**Material for the task:**
>>>

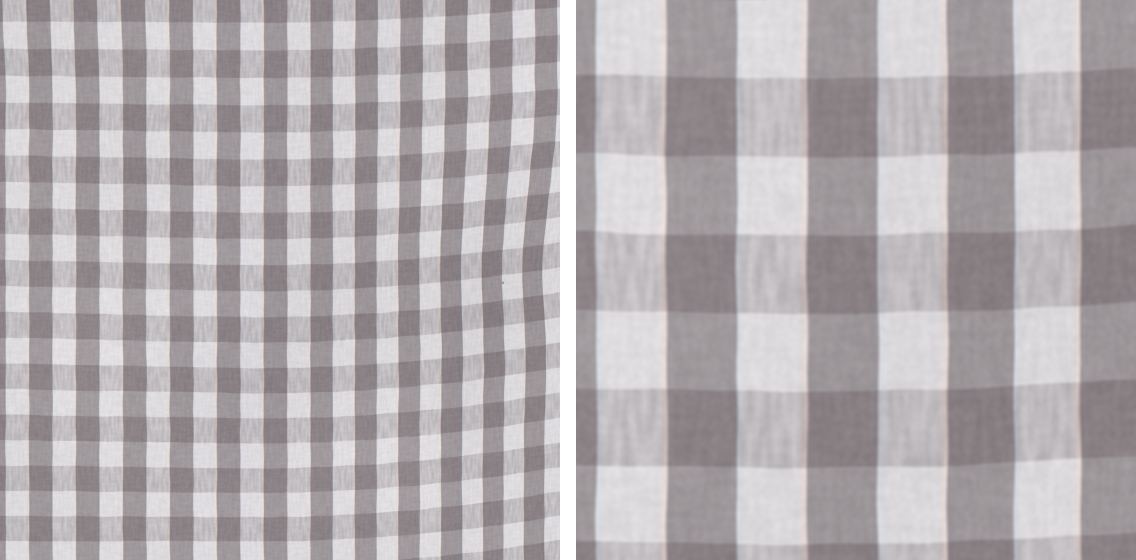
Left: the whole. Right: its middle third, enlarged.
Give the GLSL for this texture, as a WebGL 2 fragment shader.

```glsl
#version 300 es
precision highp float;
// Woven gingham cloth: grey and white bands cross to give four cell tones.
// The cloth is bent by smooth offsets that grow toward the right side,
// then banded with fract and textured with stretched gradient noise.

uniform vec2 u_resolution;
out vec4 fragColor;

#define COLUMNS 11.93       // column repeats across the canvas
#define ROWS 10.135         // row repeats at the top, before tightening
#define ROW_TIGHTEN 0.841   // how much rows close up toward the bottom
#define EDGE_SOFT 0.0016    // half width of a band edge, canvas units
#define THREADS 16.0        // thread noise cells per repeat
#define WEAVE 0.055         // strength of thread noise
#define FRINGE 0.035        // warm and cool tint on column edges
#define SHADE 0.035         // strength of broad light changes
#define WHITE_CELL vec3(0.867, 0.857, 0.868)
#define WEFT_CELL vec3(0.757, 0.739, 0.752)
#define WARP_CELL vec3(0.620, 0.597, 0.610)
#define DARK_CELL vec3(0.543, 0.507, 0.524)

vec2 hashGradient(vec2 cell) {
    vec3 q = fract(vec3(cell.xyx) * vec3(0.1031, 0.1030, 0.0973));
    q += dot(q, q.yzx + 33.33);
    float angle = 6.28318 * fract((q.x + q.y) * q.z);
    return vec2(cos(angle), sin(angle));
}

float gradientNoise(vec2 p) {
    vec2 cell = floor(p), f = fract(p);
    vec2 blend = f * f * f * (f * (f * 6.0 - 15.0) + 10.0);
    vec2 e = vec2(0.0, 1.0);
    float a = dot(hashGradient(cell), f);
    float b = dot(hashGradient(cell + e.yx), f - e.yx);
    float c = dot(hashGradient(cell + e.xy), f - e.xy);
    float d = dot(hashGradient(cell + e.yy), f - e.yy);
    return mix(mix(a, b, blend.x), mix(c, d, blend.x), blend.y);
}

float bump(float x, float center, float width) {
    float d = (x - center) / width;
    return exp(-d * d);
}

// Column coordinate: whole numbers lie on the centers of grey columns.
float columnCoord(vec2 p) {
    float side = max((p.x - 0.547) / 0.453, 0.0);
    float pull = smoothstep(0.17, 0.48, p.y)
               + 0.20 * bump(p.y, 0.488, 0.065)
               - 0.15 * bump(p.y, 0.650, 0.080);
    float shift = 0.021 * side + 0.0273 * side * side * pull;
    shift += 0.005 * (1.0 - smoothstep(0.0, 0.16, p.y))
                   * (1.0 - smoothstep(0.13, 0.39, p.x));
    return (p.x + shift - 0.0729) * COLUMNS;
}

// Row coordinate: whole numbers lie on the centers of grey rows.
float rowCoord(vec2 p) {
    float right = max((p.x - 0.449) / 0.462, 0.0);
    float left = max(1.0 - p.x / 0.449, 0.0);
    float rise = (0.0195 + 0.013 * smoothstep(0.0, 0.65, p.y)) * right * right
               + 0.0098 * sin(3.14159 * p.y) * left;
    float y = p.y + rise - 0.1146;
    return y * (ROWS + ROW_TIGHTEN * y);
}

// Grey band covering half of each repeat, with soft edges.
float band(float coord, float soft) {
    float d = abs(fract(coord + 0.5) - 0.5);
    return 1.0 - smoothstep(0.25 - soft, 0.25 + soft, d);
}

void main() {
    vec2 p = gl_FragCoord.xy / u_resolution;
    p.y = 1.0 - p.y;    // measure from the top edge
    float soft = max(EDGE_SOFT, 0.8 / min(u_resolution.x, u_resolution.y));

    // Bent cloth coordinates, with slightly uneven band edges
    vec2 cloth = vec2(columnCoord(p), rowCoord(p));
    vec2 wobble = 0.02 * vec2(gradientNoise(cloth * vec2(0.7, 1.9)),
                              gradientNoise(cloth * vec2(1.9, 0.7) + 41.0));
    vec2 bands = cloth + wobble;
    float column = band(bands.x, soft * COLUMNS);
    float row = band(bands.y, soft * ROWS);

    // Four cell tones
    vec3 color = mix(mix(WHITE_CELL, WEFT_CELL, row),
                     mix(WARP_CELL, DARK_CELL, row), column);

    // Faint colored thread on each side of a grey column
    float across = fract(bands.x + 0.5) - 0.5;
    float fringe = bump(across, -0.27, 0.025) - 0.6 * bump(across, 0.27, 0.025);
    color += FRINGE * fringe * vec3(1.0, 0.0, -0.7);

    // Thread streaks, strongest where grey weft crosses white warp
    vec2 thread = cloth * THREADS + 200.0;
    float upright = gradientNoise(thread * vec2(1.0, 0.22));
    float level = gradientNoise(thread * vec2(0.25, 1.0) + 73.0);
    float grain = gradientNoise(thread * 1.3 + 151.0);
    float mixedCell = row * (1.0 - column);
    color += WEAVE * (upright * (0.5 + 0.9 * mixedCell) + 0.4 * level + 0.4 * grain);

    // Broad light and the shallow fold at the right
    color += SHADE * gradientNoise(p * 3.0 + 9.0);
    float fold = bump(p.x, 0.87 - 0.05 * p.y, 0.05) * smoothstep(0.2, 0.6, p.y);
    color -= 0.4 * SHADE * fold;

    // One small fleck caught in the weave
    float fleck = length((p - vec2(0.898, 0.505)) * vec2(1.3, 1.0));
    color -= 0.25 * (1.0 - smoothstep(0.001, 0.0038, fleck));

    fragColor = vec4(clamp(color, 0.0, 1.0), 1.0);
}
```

<<<
>>>

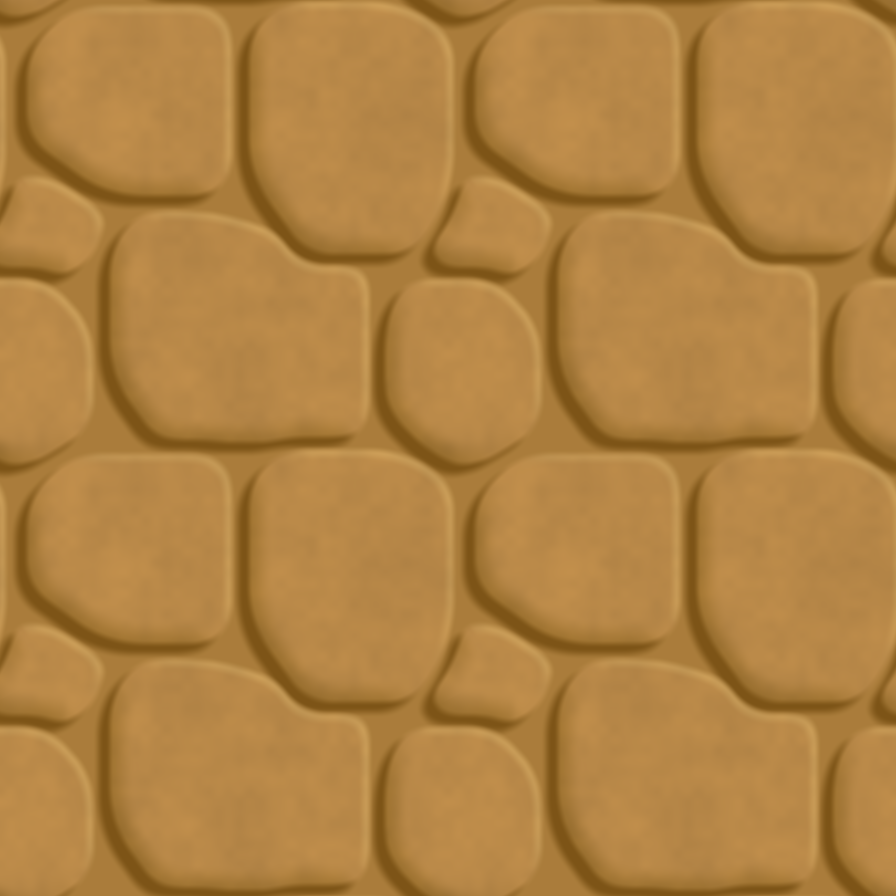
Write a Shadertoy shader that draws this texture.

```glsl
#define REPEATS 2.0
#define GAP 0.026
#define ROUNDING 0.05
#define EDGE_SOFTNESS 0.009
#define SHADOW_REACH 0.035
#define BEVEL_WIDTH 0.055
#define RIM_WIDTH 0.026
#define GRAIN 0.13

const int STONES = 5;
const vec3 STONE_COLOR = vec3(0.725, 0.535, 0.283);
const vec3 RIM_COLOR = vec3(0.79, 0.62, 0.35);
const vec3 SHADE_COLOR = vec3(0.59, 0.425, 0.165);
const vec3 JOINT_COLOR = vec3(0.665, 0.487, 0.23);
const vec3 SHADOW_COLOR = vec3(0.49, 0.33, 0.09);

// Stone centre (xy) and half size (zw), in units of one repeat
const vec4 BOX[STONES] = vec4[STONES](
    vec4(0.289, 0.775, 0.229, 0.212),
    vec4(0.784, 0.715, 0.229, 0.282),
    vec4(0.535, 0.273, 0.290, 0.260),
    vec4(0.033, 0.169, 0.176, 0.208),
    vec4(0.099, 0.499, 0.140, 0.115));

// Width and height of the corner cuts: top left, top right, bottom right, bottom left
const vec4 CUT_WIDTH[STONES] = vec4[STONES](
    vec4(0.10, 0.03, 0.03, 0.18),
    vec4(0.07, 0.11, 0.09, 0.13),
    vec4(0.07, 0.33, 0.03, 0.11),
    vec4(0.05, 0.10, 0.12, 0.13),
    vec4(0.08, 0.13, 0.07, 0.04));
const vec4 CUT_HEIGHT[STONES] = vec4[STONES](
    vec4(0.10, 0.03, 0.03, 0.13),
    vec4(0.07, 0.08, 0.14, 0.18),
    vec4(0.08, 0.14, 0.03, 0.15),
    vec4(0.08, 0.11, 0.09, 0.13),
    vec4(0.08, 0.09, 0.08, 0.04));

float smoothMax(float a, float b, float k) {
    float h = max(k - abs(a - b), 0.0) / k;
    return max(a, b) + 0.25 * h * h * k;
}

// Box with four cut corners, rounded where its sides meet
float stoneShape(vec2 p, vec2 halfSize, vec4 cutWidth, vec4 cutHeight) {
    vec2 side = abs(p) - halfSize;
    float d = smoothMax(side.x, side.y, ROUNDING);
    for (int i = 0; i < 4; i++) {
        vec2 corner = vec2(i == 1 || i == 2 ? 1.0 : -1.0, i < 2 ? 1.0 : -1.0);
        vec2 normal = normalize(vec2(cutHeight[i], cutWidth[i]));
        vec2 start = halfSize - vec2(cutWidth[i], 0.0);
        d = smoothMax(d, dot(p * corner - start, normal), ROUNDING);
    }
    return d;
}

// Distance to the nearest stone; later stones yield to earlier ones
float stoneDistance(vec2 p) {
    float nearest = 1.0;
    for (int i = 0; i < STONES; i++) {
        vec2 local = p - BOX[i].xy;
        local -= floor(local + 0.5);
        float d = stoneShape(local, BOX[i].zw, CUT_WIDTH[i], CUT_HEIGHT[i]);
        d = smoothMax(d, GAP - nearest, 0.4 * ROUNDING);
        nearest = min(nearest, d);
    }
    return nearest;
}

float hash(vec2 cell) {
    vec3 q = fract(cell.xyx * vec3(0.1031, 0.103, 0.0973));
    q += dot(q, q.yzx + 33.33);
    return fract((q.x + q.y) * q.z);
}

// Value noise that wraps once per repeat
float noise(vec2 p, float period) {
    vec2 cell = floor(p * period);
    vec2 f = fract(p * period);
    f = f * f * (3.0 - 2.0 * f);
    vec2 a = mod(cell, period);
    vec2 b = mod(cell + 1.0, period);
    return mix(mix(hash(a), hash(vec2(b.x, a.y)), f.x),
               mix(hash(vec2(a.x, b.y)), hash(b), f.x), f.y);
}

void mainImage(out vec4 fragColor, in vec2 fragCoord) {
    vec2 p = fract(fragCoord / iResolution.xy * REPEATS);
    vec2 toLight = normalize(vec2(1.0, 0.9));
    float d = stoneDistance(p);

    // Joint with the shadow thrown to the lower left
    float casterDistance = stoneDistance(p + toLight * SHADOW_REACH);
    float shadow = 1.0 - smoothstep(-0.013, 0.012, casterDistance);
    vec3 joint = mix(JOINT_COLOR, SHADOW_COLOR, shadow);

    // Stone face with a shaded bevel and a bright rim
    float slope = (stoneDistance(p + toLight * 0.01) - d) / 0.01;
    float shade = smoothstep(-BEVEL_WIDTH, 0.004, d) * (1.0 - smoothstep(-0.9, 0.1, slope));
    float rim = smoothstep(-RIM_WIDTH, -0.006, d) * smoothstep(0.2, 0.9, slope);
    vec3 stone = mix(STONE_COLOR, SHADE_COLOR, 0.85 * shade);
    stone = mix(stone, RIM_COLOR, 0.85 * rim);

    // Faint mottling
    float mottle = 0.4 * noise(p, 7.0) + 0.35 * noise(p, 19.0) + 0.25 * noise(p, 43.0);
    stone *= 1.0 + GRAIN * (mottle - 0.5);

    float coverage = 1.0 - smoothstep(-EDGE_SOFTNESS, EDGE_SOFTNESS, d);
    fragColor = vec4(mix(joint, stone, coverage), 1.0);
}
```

<<<

The job is to copy each line from the material above that holds the word "with".

// then banded with fract and textured with stretched gradient noise.
// Grey band covering half of each repeat, with soft edges.
    // Bent cloth coordinates, with slightly uneven band edges
// Box with four cut corners, rounded where its sides meet
    // Joint with the shadow thrown to the lower left
    // Stone face with a shaded bevel and a bright rim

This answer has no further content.